Wayside crosses are one of several types of Christian cross erected during the medieval period, mostly from the 9th to 15th centuries AD. In addition to serving the function of reiterating and reinforcing the Christian faith amongst those who passed the cross and of reassuring the traveller, wayside crosses often fulfilled a role as waymarkers, especially in difficult and otherwise unmarked terrain. The crosses might be on regularly used routes linking ordinary settlements or on routes having a more specifically religious function, including those providing access to religious sites for parishioners and funeral processions, or marking long-distance routes frequented on pilgrimages. Over 350 wayside crosses are known nationally, concentrated in south west England throughout Cornwall and on Dartmoor where they form the commonest type of stone cross. A small group also occurs on the North York Moors. Relatively few examples have been recorded elsewhere and these are generally confined to remote moorland locations. Outside Cornwall almost all wayside crosses take the form of a `Latin' cross, in which the cross-head itself is shaped within the projecting arms of an unenclosed cross. In Cornwall wayside crosses vary considerably in form and decoration. The commonest type includes a round, or `wheel', head on the faces of which various forms of cross or related designs were carved in relief or incised, the spaces between the cross arms possibly pierced. The design was sometimes supplemented with a relief figure of Christ and the shaft might bear decorative panels and motifs. Less common forms in Cornwall include the `Latin' cross and, much rarer, the simple slab with a low relief cross on both faces. Rare examples of wheel-head and slab-form crosses also occur within the North York Moors group. Most wayside crosses have either a simple socketed base or show no evidence for a separate base at all. Wayside crosses contribute significantly to our understanding of medieval religious customs and sculptural traditions and to our knowledge of medieval routeways and settlement patterns. All wayside crosses which survive as earth- fast monuments, except those which are extremely damaged and removed from their original locations, are considered worthy of protection.

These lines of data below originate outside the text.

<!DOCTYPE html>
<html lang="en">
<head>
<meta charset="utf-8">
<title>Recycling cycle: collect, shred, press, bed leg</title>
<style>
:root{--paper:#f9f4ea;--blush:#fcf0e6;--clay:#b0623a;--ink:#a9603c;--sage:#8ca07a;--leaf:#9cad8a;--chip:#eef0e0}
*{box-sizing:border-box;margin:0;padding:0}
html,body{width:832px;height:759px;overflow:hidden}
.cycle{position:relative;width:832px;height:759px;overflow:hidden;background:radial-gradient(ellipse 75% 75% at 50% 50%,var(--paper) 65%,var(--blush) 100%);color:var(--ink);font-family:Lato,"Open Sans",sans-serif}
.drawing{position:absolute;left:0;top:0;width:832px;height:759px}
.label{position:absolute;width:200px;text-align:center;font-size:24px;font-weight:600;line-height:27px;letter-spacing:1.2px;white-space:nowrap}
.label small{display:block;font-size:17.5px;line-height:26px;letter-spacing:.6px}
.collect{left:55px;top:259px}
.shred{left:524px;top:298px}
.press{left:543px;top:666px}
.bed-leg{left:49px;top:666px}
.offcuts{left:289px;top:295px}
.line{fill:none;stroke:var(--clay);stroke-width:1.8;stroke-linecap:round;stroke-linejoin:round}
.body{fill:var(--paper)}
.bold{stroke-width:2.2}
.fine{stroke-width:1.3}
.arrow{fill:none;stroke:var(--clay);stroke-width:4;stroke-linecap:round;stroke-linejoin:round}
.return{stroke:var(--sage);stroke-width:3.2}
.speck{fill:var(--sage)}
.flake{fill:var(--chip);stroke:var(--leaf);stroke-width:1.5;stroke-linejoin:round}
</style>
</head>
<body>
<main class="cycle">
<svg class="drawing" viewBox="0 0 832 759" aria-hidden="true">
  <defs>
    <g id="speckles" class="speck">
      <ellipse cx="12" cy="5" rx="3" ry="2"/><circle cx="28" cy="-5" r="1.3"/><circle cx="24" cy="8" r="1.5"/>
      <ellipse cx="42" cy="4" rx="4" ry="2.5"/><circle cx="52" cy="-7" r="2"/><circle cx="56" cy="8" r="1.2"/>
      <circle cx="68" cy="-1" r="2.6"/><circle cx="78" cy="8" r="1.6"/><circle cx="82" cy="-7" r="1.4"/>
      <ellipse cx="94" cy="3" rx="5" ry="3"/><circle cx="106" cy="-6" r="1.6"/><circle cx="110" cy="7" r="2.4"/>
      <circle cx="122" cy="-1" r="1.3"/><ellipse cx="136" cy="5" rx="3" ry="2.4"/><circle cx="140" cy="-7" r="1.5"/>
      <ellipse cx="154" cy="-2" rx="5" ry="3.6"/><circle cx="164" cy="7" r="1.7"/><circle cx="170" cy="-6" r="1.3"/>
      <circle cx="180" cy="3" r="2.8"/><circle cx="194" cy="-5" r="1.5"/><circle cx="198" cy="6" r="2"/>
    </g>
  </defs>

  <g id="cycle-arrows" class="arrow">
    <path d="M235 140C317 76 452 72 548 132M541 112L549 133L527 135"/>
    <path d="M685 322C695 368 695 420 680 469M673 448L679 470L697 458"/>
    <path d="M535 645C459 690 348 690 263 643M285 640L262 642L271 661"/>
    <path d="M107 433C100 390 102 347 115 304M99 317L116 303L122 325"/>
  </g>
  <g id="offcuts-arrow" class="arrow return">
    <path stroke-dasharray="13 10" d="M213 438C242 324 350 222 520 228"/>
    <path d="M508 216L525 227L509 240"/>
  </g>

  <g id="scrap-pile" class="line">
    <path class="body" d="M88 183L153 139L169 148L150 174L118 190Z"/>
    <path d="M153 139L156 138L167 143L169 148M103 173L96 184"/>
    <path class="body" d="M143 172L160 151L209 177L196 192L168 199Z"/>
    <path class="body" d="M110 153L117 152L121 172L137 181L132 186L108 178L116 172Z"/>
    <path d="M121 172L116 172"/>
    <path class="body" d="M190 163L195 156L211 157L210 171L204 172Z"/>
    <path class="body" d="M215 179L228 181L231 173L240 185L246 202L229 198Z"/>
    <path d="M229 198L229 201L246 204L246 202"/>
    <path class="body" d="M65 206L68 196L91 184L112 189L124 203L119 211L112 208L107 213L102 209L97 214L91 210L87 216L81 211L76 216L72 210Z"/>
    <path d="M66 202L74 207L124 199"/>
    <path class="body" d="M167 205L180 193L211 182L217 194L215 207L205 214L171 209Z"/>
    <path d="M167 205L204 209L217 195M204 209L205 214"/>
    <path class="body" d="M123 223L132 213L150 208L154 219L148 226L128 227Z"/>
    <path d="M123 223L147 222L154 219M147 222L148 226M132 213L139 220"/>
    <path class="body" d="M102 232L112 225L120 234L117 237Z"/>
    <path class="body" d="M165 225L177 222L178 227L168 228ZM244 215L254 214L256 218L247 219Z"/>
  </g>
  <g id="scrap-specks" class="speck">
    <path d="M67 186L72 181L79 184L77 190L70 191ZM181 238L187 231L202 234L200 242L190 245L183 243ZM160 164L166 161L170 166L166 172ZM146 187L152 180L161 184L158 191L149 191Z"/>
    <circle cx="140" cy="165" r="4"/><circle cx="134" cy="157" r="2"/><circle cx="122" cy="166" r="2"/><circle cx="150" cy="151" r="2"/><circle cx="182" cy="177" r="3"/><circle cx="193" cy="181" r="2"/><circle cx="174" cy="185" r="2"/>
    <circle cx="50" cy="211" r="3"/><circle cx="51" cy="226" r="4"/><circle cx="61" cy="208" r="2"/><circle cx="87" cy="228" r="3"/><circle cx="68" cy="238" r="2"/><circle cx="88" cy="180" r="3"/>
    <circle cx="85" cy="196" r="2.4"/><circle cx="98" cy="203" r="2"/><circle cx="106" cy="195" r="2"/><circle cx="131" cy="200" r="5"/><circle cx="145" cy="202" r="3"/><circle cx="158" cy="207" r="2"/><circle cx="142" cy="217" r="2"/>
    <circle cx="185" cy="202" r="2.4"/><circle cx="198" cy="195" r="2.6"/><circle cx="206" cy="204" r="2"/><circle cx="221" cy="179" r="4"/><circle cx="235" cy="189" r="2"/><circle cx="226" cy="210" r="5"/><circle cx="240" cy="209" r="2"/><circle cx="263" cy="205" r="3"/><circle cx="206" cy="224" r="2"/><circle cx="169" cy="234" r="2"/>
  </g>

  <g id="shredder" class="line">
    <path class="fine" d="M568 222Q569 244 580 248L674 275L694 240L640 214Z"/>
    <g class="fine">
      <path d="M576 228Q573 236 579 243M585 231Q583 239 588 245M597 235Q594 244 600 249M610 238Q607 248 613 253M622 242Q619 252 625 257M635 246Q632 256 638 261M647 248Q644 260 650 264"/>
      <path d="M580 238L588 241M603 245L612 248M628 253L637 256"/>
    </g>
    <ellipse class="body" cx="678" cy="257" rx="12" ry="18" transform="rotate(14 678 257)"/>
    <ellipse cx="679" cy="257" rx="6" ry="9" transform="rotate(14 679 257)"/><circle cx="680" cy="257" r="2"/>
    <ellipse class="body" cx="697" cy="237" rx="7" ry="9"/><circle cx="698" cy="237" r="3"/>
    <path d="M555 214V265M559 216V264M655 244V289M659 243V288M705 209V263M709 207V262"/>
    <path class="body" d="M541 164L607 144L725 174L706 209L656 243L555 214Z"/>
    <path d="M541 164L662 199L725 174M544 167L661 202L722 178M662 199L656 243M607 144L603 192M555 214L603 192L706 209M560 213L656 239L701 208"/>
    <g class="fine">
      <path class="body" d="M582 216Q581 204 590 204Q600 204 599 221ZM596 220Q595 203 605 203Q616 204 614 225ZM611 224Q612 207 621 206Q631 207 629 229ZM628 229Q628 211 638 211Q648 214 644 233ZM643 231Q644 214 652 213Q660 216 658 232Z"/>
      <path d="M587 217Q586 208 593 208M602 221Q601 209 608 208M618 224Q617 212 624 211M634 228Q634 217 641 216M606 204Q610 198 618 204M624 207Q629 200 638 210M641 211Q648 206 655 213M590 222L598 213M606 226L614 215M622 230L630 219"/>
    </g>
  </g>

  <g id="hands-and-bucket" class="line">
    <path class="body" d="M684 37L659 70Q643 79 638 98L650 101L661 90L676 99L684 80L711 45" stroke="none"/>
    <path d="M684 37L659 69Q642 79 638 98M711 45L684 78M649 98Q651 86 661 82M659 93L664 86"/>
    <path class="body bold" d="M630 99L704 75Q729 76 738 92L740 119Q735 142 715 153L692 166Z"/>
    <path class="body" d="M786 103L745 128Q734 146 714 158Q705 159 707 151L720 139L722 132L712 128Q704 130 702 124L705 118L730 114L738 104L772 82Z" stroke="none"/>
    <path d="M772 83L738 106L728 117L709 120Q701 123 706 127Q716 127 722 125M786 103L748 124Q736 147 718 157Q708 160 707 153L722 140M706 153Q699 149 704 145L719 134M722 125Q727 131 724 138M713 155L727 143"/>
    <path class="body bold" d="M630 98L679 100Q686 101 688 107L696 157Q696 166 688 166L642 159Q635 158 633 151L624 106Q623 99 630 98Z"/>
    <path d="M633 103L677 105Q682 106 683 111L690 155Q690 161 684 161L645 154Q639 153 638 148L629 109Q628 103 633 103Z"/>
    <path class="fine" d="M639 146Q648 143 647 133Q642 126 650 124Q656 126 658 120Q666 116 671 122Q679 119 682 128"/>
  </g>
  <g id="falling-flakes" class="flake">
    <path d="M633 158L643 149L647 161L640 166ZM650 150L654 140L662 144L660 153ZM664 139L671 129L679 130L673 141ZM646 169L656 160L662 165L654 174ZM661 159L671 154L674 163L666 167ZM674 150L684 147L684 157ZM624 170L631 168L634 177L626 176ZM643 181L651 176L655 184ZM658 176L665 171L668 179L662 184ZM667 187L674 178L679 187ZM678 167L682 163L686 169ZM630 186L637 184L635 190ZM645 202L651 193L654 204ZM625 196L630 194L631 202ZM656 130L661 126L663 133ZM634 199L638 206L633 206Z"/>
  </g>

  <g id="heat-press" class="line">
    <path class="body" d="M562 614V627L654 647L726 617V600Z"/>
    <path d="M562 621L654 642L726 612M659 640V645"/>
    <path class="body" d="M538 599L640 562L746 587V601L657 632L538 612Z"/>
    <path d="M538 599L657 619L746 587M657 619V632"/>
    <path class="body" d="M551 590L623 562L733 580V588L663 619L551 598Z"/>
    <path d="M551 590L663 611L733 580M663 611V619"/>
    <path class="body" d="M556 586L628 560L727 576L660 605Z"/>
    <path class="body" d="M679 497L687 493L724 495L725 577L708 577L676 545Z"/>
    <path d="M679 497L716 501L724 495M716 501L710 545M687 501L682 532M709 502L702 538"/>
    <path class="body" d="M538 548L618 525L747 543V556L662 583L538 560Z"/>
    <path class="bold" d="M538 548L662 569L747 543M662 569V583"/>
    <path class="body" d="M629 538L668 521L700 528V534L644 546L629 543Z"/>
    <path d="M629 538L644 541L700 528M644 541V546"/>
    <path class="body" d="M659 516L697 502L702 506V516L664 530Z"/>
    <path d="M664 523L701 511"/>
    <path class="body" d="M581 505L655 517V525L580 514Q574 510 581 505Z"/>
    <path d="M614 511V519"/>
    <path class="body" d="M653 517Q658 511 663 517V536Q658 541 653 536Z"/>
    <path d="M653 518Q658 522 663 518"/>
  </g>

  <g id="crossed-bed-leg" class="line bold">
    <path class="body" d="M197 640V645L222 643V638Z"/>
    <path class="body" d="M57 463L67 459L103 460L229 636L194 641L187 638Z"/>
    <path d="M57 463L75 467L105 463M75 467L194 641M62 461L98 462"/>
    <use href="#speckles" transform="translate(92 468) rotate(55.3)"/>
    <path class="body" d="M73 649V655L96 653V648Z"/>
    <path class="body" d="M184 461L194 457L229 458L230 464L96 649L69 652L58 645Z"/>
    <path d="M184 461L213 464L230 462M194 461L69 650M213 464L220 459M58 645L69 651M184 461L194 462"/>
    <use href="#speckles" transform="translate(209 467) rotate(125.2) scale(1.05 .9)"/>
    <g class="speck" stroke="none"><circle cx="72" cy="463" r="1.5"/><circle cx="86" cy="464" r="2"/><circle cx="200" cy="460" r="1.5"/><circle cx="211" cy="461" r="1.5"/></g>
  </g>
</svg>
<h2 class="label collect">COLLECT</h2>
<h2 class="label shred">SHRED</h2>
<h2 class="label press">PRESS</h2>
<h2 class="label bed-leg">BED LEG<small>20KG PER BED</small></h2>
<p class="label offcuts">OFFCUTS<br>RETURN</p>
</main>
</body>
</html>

The cross base called John Cross on Shooting House Rigg was a boundary cross for Whitby Abbey. The base survives well in spite of the loss of the original shaft and head. It is in its original position on an eminence, making it visible for a considerable distance in each direction. The cross gives an indication of the extent of the lands of Whitby Abbey before the Reformation and was probably a waymarker and reminder of the faith to the medieval traveller.


Legacy Record - This information may be included in the List Entry Details.

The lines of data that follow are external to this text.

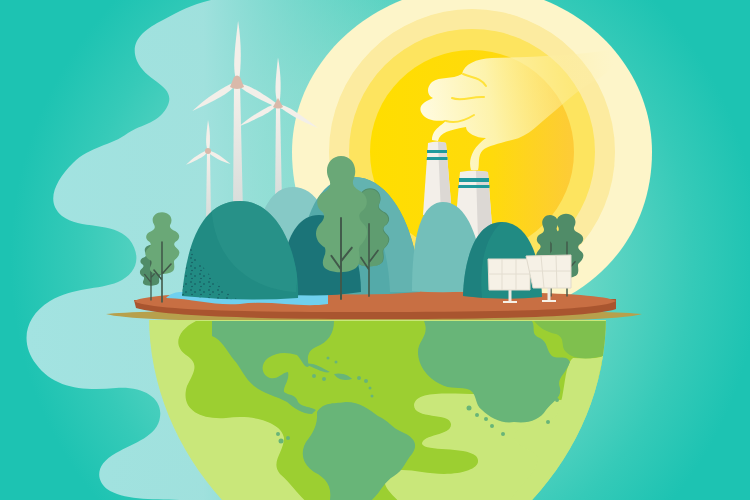
<!DOCTYPE html>
<html lang="en">
<head>
<meta charset="utf-8">
<title>Clean energy on a green earth</title>
<style>
:root {
  --sky-edge: #1dc3b2; --sky-core: #7fdccb;
  --sun-rim: #fdf5c9; --sun-pale: #fcebA0; --sun-mid: #fde45f; --sun-core: #ffdc04;
  --hill-dark: #218b83; --hill-deep: #1b7478; --hill-mid: #54aaa9; --hill-light: #73bfba; --hill-haze: #86c9c6;
  --leaf: #6aa877; --leaf-dark: #508c68; --trunk: #41594a;
  --soil: #c86f43; --soil-side: #a9552f; --sand: #b7a04c; --water: #6fd0ee;
  --ocean: #9ccf31; --ocean-light: #c9e77a; --land: #68b578;
  --white: #f3efe9; --shade: #dcd8d4; --stripe: #1f9a9c;
}
html, body { margin: 0; height: 100%; overflow: hidden; background: var(--sky-edge); }
.scene { display: block; width: 750px; height: 500px; }
.sun-rim { fill: var(--sun-rim); } .sun-pale { fill: var(--sun-pale); }
.sun-mid { fill: var(--sun-mid); } .sun-core { fill: var(--sun-core); }
.hill-dark { fill: var(--hill-dark); } .hill-deep { fill: var(--hill-deep); }
.hill-mid { fill: var(--hill-mid); } .hill-light { fill: var(--hill-light); } .hill-haze { fill: var(--hill-haze); }
.leaf { fill: var(--leaf); } .leaf-dark { fill: var(--leaf-dark); }
.trunk { fill: none; stroke: var(--trunk); stroke-width: 1.6; stroke-linecap: round; }
.soil { fill: var(--soil); } .soil-side { fill: var(--soil-side); } .sand { fill: var(--sand); } .water { fill: var(--water); }
.ocean { fill: var(--ocean); } .ocean-light { fill: var(--ocean-light); } .land { fill: var(--land); }
.white { fill: var(--white); } .shade { fill: var(--shade); } .stripe { fill: var(--stripe); }
.panel { fill: #f6f1e6; stroke: #e0dacd; stroke-width: 1; }
.grid { fill: none; stroke: #e3ddd0; stroke-width: 1; }
.post { stroke: #eeeae2; stroke-width: 3; }
</style>
</head>
<body>
<svg class="scene" viewBox="0 0 750 500" role="img" aria-label="Half globe carrying hills, trees, wind turbines, solar panels and smoking chimneys in front of a big sun">
  <defs>
    <radialGradient id="sky" gradientUnits="userSpaceOnUse" cx="385" cy="260" r="375">
      <stop offset="0" stop-color="#8fe0d0"/>
      <stop offset=".5" stop-color="#6dd8c7"/>
      <stop offset=".82" stop-color="#35cab8"/>
      <stop offset="1" stop-color="#1dc3b2"/>
    </radialGradient>
    <linearGradient id="cloud" x1="0" y1="0" x2="1" y2="0">
      <stop offset="0" stop-color="#a3e3e1"/>
      <stop offset=".45" stop-color="#a5e2df" stop-opacity=".95"/>
      <stop offset="1" stop-color="#8fdccf" stop-opacity=".1"/>
    </linearGradient>
    <linearGradient id="smoke" gradientUnits="userSpaceOnUse" x1="420" y1="100" x2="615" y2="70">
      <stop offset="0" stop-color="#fffbe0"/>
      <stop offset=".35" stop-color="#fdf4b4" stop-opacity=".95"/>
      <stop offset=".75" stop-color="#fdeea0" stop-opacity=".45"/>
      <stop offset="1" stop-color="#fdf1b4" stop-opacity="0"/>
    </linearGradient>
    <linearGradient id="core" x1="0" y1="0" x2="1" y2="0">
      <stop offset="0" stop-color="#ffde00"/>
      <stop offset=".6" stop-color="#ffda0c"/>
      <stop offset="1" stop-color="#fdcb38"/>
    </linearGradient>
    <linearGradient id="tower" x1="0" y1="0" x2="0" y2="1">
      <stop offset="0" stop-color="#f5f0ea"/>
      <stop offset="1" stop-color="#d6dcda"/>
    </linearGradient>
    <pattern id="speckle" width="9" height="8" patternUnits="userSpaceOnUse">
      <g fill="#124f57"><circle cx="2" cy="2" r=".8"/><circle cx="6" cy="4" r=".8"/><circle cx="3" cy="6.500" r=".7"/></g>
    </pattern>
    <clipPath id="globe"><path d="M149 316H606C606 386 578 450 532 500H222C177 450 149 386 149 316Z"/></clipPath>
    <clipPath id="front-hill"><path id="front-hill-shape" d="M182 296C186 250 199 201 240 201C282 201 300 262 298 298Q240 302 182 296Z"/></clipPath>
    <path id="blade" d="M-1 -3C-4 -14 -4 -24 0 -62C4 -40 4 -16 2 -3Z"/>
    <g id="foliage">
      <path d="M0 -84C9 -84 13 -75 9 -67C8 -63 11 -61 15 -59C21 -55 20 -48 15 -45C12 -42 14 -39 17 -36C22 -31 18 -25 14 -21C12 -18 15 -14 13 -8C10 -1 -10 -1 -13 -7C-15 -12 -10 -15 -12 -20C-18 -23 -21 -30 -16 -36C-13 -39 -11 -42 -14 -45C-20 -49 -18 -57 -12 -59C-8 -61 -7 -64 -9 -68C-13 -76 -8 -84 0 -84Z"/>
    </g>
    <path id="branches" d="M0 20V-40M0 -8L9 -18M0 -2L-8 -12"/>
  </defs>

  <rect id="background" width="750" height="500" fill="url(#sky)"/>

  <path id="drifting-cloud" fill="url(#cloud)" d="M211 0C190 5 180 11 163 20C143 30 129 42 137 61C146 82 176 85 168 105C160 123 142 124 128 133C111 146 90 146 73 163C55 181 45 202 62 216C80 230 113 221 129 239C143 257 136 274 118 282C98 290 74 287 50 301C24 317 20 343 36 364C54 389 85 391 116 388C143 386 163 398 160 417C158 436 134 443 116 453C96 464 95 479 107 489C123 500 150 499 180 500H420V0Z"/>

  <g id="sun">
    <path class="sun-rim" d="M402 0C337 26 292 85 292 152C292 253 372 320 472 320C573 320 652 251 652 152C652 85 609 26 544 0Z"/>
    <circle class="sun-pale" cx="472" cy="152" r="143"/>
    <circle class="sun-mid" cx="472" cy="152" r="123"/>
    <circle cx="472" cy="152" r="102" fill="url(#core)"/>
  </g>

  <g id="wind-turbines">
    <g transform="translate(237 83)">
      <path fill="url(#tower)" d="M-3 0H3L6 130H-4Z"/>
      <use href="#blade" class="white" transform="rotate(1)"/>
      <use href="#blade" class="white" transform="rotate(119) scale(1 .9)"/>
      <use href="#blade" class="white" transform="rotate(238) scale(1 .85)"/>
      <path fill="#d9b9aa" d="M-7 4L-3 -6Q0 -9 3 -6L7 4Q0 8 -7 4Z"/>
    </g>
    <g transform="translate(278 104)">
      <path fill="url(#tower)" d="M-2 0H2L4 100H-3Z"/>
      <use href="#blade" class="white" transform="scale(.8 .75)"/>
      <use href="#blade" class="white" transform="rotate(121) scale(.8 .75)"/>
      <use href="#blade" class="white" transform="rotate(240) scale(.8 .72)"/>
      <path fill="#d9b9aa" d="M-5 3L0 -6L5 3Q0 6 -5 3Z"/>
    </g>
    <g transform="translate(208 151)">
      <path fill="url(#tower)" d="M-1 0H2L3 70H-2Z"/>
      <use href="#blade" class="white" transform="scale(.6 .5)"/>
      <use href="#blade" class="white" transform="rotate(120) scale(.6 .42)"/>
      <use href="#blade" class="white" transform="rotate(238) scale(.6 .42)"/>
      <circle r="3" fill="#d9b9aa"/>
    </g>
  </g>

  <g id="chimneys">
    <path fill="url(#smoke)" d="M432 140C432 128 444 125 446 120C439 122 425 121 421 112C418 104 427 101 433 98C427 95 426 88 432 82C440 76 452 80 462 74C464 64 476 59 492 58C530 57 570 56 610 50C620 58 614 68 600 78C580 88 570 98 556 110C538 124 530 136 512 140C500 143 488 146 483 150C477 156 480 164 478 170H471C468 160 472 148 486 138C476 138 466 133 466 127C450 130 440 132 438 141Z"/>
    <path fill="none" stroke="#ffe23a" stroke-width="2" stroke-linecap="round" d="M452 98C462 102 472 96 484 97M446 121C456 124 466 120 474 115M463 74C472 78 480 77 486 86"/>
    <path class="white" d="M428 143Q437 140 446 143L452 215H423Z"/>
    <path class="shade" d="M438 142Q444 142 446 143L452 215H441Z"/>
    <path class="stripe" d="M427 150H447V153H427ZM427 157H447.500V160H426.500Z"/>
    <path class="white" d="M460 172Q474 169 488 172L493 240H454Z"/>
    <path class="shade" d="M476 171Q484 171 488 172L493 240H478Z"/>
    <path class="stripe" d="M459 178H489V182H459ZM458.500 185H489.500V188H458Z"/>
  </g>

  <g id="ground">
    <path class="sand" d="M106 314C150 308 590 308 642 314C620 321 500 322 374 322C250 322 130 321 106 314Z"/>
    <path class="soil-side" d="M134 300L136 308C170 318 300 319 376 319C470 319 590 318 616 309V299Z"/>
    <path class="soil" d="M134 301C150 293 230 291 375 291C510 291 600 293 616 301C600 311 480 312 375 312C260 312 150 311 134 301Z"/>
    <path class="water" d="M166 298C176 288 190 294 200 293H328V304C300 308 270 300 240 304C214 306 196 299 166 298Z"/>
  </g>

  <g id="hills">
    <path class="hill-haze" d="M250 292C252 230 264 187 293 187C322 187 338 230 340 292Z"/>
    <path class="hill-mid" d="M296 292C300 226 314 177 354 177C392 177 418 232 420 292Q358 297 296 292Z"/>
    <path d="M354 177C392 177 418 232 420 292H390C388 240 370 195 338 180Q346 177 354 177Z" fill="#63b3b0"/>
    <path class="hill-light" d="M412 291C412 246 418 202 443 202C470 202 482 248 484 290Q448 294 412 291Z"/>
    <path class="hill-deep" d="M280 294C281 254 291 215 319 215C347 215 361 256 361 292Q322 298 280 294Z"/>
    <use href="#front-hill-shape" class="hill-dark"/>
    <g clip-path="url(#front-hill)">
      <path d="M212 196C208 244 236 288 296 292L304 200Z" fill="#2b958b" opacity=".65"/>
      <path d="M178 300L190 246C202 268 212 280 238 300Z" fill="url(#speckle)"/>
    </g>
    <path class="hill-dark" d="M463 296C464 262 474 222 502 222C529 222 541 260 542 297Q502 301 463 296Z"/>
    <path class="hill-deep" d="M463 296C464 262 474 222 502 222C484 238 479 268 482 298Z" opacity=".45"/>
  </g>

  <g id="trees">
    <g transform="translate(162 282)">
      <use href="#foliage" class="leaf-dark" transform="translate(-11 5) scale(.6 .5)"/>
      <use href="#branches" class="trunk" transform="translate(-11 2) scale(.8)"/>
      <use href="#foliage" class="leaf" transform="translate(0 -6) scale(.9 .76)"/>
      <use href="#branches" class="trunk"/>
    </g>
    <g transform="translate(341 272)">
      <use href="#foliage" class="leaf-dark" transform="translate(29 -3) scale(1 .96)"/>
      <use href="#foliage" class="leaf" transform="translate(29 -3) scale(.95)" opacity=".6"/>
      <use href="#branches" class="trunk" transform="translate(28 0) scale(1 1.200)"/>
      <use href="#foliage" class="leaf" transform="translate(0 4) scale(1.350 1.430)"/>
      <use href="#branches" class="trunk" transform="scale(1.200 1.350)"/>
    </g>
    <g transform="translate(558 278)">
      <use href="#foliage" class="leaf-dark" transform="translate(-8 0) scale(.75)"/>
      <use href="#branches" class="trunk" transform="translate(-7 0) scale(.9)"/>
      <use href="#foliage" class="leaf-dark" transform="translate(8 2) scale(.9 .79)"/>
      <use href="#branches" class="trunk" transform="translate(9 0) scale(.9)"/>
    </g>
  </g>

  <g id="solar-panels">
    <path class="post" d="M510 288V302M549 288V301"/>
    <path d="M503 302H517M542 301H556" stroke="#f6f1e6" stroke-width="2"/>
    <path class="panel" d="M488 259H530V290H489Z"/>
    <path class="grid" d="M502 259V290M516 259V290M488 274H530"/>
    <path class="panel" d="M526 256L571 255V288H533Z"/>
    <path class="grid" d="M541 256L544 288M556 256L557 288M530 271H571"/>
  </g>

  <g id="half-globe" clip-path="url(#globe)">
    <path class="ocean-light" d="M140 320H620V510H140Z"/>
    <path class="ocean" d="M196 321C178 330 172 345 186 355C200 364 194 372 187 386C180 408 198 420 226 418C258 414 282 424 284 438C284 452 270 462 280 474C296 488 300 500 318 510H406C396 496 380 488 386 476C396 464 420 474 444 474C468 474 484 466 476 456C464 446 426 452 422 444C422 434 452 436 451 424C450 412 414 420 414 405C416 390 450 394 478 394L560 400C590 398 602 380 602 362L604 321Z"/>
    <path class="ocean-light" d="M573 358C563 366 566 398 556 416C544 424 520 424 514 434C512 448 534 448 538 458C536 474 522 482 510 500H560L610 420V354C594 360 584 358 573 358Z"/>
    <g id="continents" class="land">
      <path d="M212 321H334C334 334 328 342 316 347C309 350 306 356 309 366C305 370 302 360 297 355C286 352 277 352 268 358C260 364 261 375 270 378C278 380 281 373 288 372C290 380 283 386 284 392C290 396 296 394 298 402C303 408 310 406 316 410L312 414C302 414 294 408 287 402C276 396 264 394 254 386C244 378 240 366 234 360C226 350 222 340 212 336Z"/>
      <path d="M317 412C324 401 336 404 346 402C360 402 370 410 378 416C388 420 392 428 402 432C416 438 418 446 412 454C406 460 404 470 394 476C384 482 382 490 372 500H330C332 486 326 478 314 472C302 464 300 452 306 442C312 434 318 426 317 412Z"/>
      <path d="M424 321H532C536 328 530 334 540 338C548 342 546 350 552 356C558 360 566 354 570 362C566 374 556 378 560 388C562 398 552 402 546 410C540 420 528 424 514 422C502 424 490 418 482 410C474 404 478 396 470 390C460 386 450 390 440 384C428 378 418 366 418 352C418 340 430 336 424 321Z"/>
      <path d="M534 321H606V355C590 360 574 360 566 352C560 346 566 338 556 334C546 332 540 328 534 321Z" fill="#7fc04e"/>
      <path d="M304 364C314 362 322 368 330 372C324 374 316 368 304 364ZM334 374C342 372 350 376 352 379C344 381 338 380 334 374Z"/>
      <circle cx="314" cy="376" r="2"/><circle cx="324" cy="379" r="2"/><circle cx="359" cy="378" r="2"/>
      <circle cx="366" cy="381" r="2"/><circle cx="370" cy="388" r="1.500"/><circle cx="372" cy="396" r="1.500"/>
      <circle cx="328" cy="358" r="1.500"/><circle cx="336" cy="362" r="1.500"/>
      <circle cx="278" cy="434" r="2"/><circle cx="281" cy="441" r="2.500"/><circle cx="288" cy="438" r="2"/>
      <circle cx="469" cy="408" r="2.500"/><circle cx="477" cy="415" r="2"/><circle cx="486" cy="419" r="2"/>
      <circle cx="492" cy="426" r="2"/><circle cx="503" cy="434" r="2"/><circle cx="548" cy="422" r="2"/><circle cx="557" cy="400" r="2"/>
    </g>
  </g>
</svg>
</body>
</html>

The monument comprises a cross base with a freestone boulder set roughly into the socket. It stands at the junction of a footpath from New May Beck across Low Moor running west-east and a path from the B1416 south to the Robin Hood's Bay Road footpath 1km to the south. It marks the boundary of the lands of Whitby Abbey during the medieval period. The cross base is of fine gritstone, well worn and standing 0.21m above the turf. The base measures 0.58m by 0.63m and the socket is 0.4m by 0.28m. A boulder 0.62m long has been inserted into the socket. There is a letter `C' cut in the north face, showing its reuse as a boundary marker for the Cholmley estate. The area on which the cross stands is littered with the remains of the shooting house which stood on the site. This building has traces of medieval stonework in the rubble. It stood immediately beside the cross on the south east side. The remains of the shooting house are excluded from the scheduling as they are not yet fully understood, although the ground beneath this feature is included.

MAP EXTRACT The site of the monument is shown on the attached map extract. It includes a 2 metre boundary around the archaeological features, considered to be essential for the monument's support and preservation.


The contents of this record have been generated from a legacy data system.

Legacy System number: 25683

Legacy System: RSM


Books and journals
Graham, L, The Crosses of the North Yorkshire Moors, (1993), 48

End of official listing